--- Source records ---

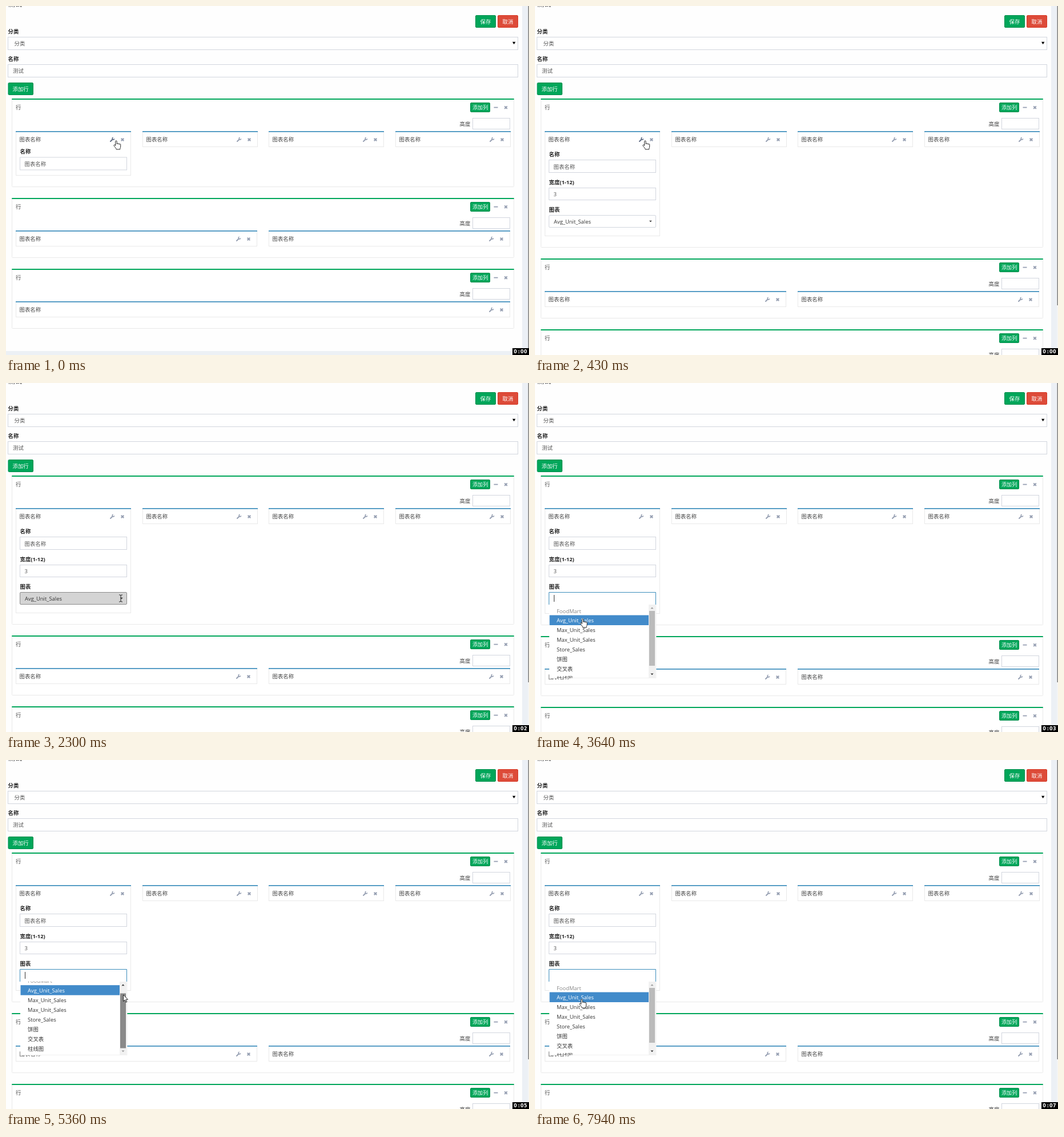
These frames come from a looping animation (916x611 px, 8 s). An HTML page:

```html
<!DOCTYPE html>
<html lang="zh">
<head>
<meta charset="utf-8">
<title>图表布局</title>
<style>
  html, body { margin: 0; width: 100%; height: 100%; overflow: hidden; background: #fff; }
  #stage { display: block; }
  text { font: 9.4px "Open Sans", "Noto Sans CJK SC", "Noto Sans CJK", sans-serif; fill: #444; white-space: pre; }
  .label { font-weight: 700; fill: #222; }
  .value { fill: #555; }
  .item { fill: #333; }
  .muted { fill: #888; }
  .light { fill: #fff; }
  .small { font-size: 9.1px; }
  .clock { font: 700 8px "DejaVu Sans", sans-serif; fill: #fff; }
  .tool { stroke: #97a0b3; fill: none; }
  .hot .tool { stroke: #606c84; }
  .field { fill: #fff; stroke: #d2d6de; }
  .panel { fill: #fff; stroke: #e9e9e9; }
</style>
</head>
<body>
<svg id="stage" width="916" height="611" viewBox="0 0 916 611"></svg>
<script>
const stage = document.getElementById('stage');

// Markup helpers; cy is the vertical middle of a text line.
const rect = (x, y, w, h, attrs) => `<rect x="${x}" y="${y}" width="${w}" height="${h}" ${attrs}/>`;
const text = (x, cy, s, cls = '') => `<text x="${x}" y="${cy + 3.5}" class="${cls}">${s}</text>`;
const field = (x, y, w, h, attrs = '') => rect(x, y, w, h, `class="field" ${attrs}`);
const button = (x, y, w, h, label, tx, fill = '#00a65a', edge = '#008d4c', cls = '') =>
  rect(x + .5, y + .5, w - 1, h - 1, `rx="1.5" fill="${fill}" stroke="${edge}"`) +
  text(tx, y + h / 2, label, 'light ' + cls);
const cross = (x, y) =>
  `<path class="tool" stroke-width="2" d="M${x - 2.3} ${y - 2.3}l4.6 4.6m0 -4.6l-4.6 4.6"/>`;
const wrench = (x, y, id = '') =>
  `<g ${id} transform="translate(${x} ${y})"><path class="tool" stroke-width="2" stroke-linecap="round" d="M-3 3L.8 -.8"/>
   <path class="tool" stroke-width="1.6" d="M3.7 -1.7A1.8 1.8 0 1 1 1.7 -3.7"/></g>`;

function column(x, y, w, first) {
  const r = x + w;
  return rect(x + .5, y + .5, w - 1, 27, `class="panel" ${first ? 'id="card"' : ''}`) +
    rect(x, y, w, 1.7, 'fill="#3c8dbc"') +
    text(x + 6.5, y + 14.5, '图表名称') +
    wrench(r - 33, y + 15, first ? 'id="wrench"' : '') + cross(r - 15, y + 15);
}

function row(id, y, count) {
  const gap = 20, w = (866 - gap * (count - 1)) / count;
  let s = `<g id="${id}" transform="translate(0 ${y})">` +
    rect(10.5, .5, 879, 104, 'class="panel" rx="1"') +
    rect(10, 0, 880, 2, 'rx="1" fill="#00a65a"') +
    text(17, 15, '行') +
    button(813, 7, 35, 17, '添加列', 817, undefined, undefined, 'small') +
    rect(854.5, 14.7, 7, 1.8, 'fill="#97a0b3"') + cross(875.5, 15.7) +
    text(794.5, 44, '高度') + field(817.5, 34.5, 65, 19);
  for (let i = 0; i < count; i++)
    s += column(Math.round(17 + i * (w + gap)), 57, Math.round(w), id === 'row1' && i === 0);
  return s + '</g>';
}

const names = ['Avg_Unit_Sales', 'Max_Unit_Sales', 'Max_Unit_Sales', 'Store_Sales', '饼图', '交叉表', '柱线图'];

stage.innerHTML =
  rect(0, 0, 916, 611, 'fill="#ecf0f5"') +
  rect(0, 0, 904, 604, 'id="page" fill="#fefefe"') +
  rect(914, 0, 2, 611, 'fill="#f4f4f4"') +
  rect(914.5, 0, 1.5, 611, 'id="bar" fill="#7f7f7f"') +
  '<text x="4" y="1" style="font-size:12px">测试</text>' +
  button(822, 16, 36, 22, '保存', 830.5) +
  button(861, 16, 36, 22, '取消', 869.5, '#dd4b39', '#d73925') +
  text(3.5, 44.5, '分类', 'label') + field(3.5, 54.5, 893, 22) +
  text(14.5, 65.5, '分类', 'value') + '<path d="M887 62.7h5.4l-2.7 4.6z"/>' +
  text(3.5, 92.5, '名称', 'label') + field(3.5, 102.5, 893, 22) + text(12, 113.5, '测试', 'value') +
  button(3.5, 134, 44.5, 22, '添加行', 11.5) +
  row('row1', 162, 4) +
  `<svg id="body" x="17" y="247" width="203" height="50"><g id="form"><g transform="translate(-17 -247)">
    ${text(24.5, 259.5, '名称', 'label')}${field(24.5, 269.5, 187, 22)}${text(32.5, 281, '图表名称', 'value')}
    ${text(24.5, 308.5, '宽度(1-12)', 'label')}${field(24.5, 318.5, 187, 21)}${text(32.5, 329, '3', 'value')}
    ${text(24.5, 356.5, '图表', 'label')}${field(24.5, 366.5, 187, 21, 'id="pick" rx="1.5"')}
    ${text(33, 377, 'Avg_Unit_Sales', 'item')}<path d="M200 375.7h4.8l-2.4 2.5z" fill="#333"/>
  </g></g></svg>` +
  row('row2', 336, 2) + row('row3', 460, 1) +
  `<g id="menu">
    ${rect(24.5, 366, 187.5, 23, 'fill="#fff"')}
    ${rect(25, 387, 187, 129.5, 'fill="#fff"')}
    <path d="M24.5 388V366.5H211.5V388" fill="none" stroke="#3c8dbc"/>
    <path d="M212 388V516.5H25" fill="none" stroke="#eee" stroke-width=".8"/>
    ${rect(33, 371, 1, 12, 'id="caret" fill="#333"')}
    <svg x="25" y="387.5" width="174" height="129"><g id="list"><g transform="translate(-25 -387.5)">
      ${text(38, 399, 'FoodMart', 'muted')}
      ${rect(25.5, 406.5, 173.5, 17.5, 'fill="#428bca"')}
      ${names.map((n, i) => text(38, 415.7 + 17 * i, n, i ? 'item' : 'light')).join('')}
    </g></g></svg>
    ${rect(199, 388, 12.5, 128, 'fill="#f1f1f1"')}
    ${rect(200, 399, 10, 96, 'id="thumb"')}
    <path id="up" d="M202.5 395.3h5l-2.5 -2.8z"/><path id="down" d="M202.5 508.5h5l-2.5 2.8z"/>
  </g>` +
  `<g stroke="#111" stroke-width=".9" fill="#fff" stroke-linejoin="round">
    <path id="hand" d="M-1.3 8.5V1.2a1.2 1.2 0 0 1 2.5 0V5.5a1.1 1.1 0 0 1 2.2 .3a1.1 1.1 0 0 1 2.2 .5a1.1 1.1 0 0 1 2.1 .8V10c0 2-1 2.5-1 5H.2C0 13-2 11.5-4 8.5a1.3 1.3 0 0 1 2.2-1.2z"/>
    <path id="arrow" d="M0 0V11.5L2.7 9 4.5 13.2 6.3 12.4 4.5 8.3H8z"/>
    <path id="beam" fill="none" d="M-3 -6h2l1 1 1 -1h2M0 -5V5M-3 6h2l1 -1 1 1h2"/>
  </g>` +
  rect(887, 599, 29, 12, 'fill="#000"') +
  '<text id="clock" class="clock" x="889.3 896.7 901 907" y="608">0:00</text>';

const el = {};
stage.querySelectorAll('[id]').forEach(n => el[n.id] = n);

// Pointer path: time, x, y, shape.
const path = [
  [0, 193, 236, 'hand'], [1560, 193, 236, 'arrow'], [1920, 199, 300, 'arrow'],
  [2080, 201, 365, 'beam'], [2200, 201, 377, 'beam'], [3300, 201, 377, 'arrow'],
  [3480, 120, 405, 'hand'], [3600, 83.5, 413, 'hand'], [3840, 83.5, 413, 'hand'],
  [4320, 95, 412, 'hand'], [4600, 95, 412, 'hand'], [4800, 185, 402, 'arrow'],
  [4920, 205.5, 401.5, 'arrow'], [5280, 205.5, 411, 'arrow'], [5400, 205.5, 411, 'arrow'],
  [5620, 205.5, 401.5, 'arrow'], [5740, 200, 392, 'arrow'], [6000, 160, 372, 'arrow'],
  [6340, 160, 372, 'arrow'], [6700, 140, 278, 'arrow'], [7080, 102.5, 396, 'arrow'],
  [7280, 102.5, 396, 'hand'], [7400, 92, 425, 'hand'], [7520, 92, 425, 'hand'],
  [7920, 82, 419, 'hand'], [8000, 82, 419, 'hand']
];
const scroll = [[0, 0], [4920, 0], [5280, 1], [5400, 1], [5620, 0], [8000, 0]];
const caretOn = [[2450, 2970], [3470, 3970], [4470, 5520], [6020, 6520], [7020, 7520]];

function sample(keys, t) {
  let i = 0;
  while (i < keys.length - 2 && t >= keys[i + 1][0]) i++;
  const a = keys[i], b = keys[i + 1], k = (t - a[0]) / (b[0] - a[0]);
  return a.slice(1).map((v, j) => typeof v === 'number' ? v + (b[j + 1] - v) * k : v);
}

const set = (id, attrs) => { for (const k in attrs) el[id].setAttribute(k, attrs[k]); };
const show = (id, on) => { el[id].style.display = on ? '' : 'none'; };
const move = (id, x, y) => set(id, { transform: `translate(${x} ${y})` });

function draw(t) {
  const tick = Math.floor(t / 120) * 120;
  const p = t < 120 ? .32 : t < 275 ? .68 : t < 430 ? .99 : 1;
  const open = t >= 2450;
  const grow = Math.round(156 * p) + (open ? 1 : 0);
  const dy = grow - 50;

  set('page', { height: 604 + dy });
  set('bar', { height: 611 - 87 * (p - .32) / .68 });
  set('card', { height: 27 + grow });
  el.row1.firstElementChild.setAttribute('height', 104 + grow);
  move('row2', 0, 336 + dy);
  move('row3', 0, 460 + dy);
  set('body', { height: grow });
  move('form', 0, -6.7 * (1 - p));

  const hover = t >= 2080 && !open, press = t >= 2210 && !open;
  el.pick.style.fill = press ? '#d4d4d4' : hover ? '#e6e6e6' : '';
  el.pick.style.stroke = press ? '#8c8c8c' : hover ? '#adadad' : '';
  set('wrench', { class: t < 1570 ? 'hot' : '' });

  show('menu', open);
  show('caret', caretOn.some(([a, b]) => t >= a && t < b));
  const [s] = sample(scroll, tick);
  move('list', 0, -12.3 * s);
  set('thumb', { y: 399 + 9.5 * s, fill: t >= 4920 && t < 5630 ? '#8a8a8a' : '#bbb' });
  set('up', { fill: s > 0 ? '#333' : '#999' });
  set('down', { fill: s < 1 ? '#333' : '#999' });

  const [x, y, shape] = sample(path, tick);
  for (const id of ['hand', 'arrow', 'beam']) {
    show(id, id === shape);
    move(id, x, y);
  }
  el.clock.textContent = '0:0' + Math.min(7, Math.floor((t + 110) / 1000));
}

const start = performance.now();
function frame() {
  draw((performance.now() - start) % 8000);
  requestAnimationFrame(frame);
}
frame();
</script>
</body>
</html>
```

---
--- Source records ---

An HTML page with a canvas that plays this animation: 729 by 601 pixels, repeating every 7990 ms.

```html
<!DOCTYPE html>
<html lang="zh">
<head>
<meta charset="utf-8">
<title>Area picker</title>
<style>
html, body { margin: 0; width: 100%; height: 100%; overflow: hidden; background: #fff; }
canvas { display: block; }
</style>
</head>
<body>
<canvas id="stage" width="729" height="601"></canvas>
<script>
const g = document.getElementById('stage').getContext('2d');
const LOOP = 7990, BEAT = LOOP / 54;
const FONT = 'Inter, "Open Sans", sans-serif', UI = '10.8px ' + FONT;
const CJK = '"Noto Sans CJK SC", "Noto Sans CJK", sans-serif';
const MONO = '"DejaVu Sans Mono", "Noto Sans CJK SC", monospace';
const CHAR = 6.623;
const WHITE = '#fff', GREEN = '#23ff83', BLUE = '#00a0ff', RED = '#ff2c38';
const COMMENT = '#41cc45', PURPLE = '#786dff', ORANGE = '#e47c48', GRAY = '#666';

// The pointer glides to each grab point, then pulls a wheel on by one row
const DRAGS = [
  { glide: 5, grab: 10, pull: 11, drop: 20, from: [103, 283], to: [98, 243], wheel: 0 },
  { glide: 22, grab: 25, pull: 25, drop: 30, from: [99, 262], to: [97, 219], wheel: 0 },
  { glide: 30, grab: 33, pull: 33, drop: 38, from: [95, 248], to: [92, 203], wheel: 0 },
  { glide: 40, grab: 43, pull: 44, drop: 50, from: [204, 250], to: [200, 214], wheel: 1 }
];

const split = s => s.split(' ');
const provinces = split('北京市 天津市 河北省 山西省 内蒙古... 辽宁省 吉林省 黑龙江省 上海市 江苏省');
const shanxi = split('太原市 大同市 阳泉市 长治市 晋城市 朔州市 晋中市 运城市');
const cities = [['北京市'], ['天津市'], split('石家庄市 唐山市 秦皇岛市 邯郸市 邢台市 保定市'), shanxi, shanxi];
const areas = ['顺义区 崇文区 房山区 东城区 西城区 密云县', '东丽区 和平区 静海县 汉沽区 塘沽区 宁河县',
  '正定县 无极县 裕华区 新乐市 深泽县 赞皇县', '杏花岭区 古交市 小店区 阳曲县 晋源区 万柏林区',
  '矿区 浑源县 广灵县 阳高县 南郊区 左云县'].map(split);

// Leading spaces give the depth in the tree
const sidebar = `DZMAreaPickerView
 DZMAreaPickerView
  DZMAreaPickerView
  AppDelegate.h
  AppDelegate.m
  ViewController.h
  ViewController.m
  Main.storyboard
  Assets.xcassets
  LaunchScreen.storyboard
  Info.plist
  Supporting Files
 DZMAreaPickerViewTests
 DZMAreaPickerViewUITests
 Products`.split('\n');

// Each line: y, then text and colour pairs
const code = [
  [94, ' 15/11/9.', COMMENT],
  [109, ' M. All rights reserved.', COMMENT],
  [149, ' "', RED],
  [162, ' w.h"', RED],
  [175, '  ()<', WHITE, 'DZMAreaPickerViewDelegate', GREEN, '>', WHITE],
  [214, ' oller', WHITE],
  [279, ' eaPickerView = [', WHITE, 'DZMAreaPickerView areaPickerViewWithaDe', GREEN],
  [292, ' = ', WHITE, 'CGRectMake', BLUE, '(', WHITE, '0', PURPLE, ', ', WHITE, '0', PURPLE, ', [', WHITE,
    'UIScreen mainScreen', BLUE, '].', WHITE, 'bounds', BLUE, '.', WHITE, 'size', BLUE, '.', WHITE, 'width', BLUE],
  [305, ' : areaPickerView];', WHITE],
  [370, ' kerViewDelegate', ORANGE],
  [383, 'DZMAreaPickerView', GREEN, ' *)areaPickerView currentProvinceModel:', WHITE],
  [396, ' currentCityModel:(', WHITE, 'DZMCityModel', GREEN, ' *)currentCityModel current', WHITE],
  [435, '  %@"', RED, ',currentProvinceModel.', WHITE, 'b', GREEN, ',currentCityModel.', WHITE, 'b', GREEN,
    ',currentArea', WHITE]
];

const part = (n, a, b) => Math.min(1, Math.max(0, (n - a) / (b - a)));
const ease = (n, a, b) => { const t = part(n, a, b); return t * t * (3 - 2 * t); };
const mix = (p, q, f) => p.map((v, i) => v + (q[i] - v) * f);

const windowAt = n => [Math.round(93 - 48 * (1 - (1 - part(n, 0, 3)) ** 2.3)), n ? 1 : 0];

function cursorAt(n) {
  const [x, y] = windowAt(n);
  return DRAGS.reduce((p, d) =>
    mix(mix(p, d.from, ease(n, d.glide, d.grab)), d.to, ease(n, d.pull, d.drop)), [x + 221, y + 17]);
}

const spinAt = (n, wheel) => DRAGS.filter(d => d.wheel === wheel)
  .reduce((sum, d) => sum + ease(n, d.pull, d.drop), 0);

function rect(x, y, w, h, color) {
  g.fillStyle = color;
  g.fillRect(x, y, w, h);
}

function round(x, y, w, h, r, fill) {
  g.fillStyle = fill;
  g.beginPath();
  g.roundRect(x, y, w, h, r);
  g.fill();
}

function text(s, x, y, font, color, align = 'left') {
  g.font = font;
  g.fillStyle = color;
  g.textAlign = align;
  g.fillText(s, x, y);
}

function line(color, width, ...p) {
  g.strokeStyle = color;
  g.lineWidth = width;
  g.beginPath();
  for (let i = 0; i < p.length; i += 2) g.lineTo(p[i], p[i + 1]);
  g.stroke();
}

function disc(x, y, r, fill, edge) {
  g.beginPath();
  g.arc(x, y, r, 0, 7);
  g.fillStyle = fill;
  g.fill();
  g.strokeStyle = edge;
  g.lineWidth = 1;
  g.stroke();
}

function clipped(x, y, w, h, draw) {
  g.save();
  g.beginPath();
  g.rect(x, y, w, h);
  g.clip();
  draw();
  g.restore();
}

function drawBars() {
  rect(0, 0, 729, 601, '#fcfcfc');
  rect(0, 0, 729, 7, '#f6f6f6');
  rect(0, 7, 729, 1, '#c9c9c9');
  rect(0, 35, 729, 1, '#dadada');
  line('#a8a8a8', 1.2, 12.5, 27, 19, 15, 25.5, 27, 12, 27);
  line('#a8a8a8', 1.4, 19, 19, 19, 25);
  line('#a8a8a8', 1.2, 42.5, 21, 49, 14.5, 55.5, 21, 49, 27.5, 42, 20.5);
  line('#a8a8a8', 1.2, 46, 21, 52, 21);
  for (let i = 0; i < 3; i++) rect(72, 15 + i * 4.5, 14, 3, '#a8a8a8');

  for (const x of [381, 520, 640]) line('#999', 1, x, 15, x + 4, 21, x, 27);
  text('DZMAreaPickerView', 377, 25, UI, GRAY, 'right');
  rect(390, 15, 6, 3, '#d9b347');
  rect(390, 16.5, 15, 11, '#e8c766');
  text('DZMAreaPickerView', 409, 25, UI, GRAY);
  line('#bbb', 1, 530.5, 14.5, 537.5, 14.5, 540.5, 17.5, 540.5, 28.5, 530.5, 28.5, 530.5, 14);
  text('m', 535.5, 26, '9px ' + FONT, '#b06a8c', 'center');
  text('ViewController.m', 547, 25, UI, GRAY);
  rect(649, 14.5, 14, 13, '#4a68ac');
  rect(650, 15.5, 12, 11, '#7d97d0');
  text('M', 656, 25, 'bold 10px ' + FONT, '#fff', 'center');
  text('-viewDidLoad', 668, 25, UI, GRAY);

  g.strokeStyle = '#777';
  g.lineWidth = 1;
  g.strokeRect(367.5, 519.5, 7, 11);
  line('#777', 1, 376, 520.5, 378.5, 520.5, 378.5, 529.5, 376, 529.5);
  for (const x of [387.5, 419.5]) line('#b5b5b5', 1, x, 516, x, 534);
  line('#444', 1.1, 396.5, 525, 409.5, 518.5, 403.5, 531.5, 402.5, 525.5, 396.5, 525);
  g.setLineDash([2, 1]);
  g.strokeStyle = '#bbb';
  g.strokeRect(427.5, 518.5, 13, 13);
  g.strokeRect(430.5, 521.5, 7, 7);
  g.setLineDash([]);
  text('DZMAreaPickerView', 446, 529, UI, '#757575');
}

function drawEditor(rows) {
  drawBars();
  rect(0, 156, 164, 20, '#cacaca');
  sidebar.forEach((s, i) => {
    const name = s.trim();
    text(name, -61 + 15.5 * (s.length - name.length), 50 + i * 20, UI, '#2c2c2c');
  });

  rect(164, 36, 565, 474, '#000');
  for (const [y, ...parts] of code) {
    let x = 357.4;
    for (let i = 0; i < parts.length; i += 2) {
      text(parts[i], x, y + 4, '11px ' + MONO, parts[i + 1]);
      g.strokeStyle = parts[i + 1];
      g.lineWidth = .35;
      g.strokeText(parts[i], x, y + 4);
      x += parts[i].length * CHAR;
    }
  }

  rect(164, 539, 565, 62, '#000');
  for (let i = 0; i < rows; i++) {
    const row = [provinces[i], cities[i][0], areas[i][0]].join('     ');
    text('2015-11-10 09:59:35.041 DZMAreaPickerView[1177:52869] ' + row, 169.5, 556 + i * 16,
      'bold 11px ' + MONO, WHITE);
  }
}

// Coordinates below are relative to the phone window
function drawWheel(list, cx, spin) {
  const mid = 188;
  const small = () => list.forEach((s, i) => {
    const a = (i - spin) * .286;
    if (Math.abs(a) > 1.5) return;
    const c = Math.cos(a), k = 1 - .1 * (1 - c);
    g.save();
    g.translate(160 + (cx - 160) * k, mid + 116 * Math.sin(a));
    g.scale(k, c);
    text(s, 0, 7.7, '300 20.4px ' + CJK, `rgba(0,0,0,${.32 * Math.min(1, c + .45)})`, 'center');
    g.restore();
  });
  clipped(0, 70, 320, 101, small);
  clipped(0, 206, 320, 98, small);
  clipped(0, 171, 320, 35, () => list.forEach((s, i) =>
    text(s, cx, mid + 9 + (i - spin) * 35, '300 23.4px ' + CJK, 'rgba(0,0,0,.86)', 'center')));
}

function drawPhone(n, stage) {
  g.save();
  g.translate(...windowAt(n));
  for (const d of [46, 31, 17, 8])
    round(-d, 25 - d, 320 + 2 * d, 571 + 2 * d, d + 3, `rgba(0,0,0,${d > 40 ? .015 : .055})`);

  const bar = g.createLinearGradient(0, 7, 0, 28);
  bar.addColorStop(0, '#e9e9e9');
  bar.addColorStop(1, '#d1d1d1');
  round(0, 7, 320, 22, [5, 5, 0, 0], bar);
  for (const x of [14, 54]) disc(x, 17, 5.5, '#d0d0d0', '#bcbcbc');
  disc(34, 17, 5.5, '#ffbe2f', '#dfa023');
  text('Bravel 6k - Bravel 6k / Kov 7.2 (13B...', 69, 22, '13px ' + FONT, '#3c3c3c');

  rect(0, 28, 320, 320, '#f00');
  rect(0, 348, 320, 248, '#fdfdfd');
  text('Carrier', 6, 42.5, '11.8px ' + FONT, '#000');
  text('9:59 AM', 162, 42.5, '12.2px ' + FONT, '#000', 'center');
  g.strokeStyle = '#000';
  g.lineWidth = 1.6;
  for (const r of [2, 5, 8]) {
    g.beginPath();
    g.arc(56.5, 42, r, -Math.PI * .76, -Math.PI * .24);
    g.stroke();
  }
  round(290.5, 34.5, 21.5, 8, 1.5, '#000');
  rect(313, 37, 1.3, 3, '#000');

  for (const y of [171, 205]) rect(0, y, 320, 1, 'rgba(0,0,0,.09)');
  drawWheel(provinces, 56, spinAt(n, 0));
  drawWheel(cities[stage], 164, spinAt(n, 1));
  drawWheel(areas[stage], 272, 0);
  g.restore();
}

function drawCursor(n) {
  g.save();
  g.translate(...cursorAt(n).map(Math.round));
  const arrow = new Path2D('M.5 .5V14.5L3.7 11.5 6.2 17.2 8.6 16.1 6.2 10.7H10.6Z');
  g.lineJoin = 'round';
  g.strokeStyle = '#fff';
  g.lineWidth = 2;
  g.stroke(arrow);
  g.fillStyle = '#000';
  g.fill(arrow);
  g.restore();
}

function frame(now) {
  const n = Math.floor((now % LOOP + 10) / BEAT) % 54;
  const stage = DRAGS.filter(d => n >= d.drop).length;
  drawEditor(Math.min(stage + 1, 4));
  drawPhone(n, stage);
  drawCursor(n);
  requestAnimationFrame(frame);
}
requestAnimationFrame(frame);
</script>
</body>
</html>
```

---

**Task to carry out**
Nothing but a number belongs in the answer: the number of lines above that contain "forEach".

**Response box**
4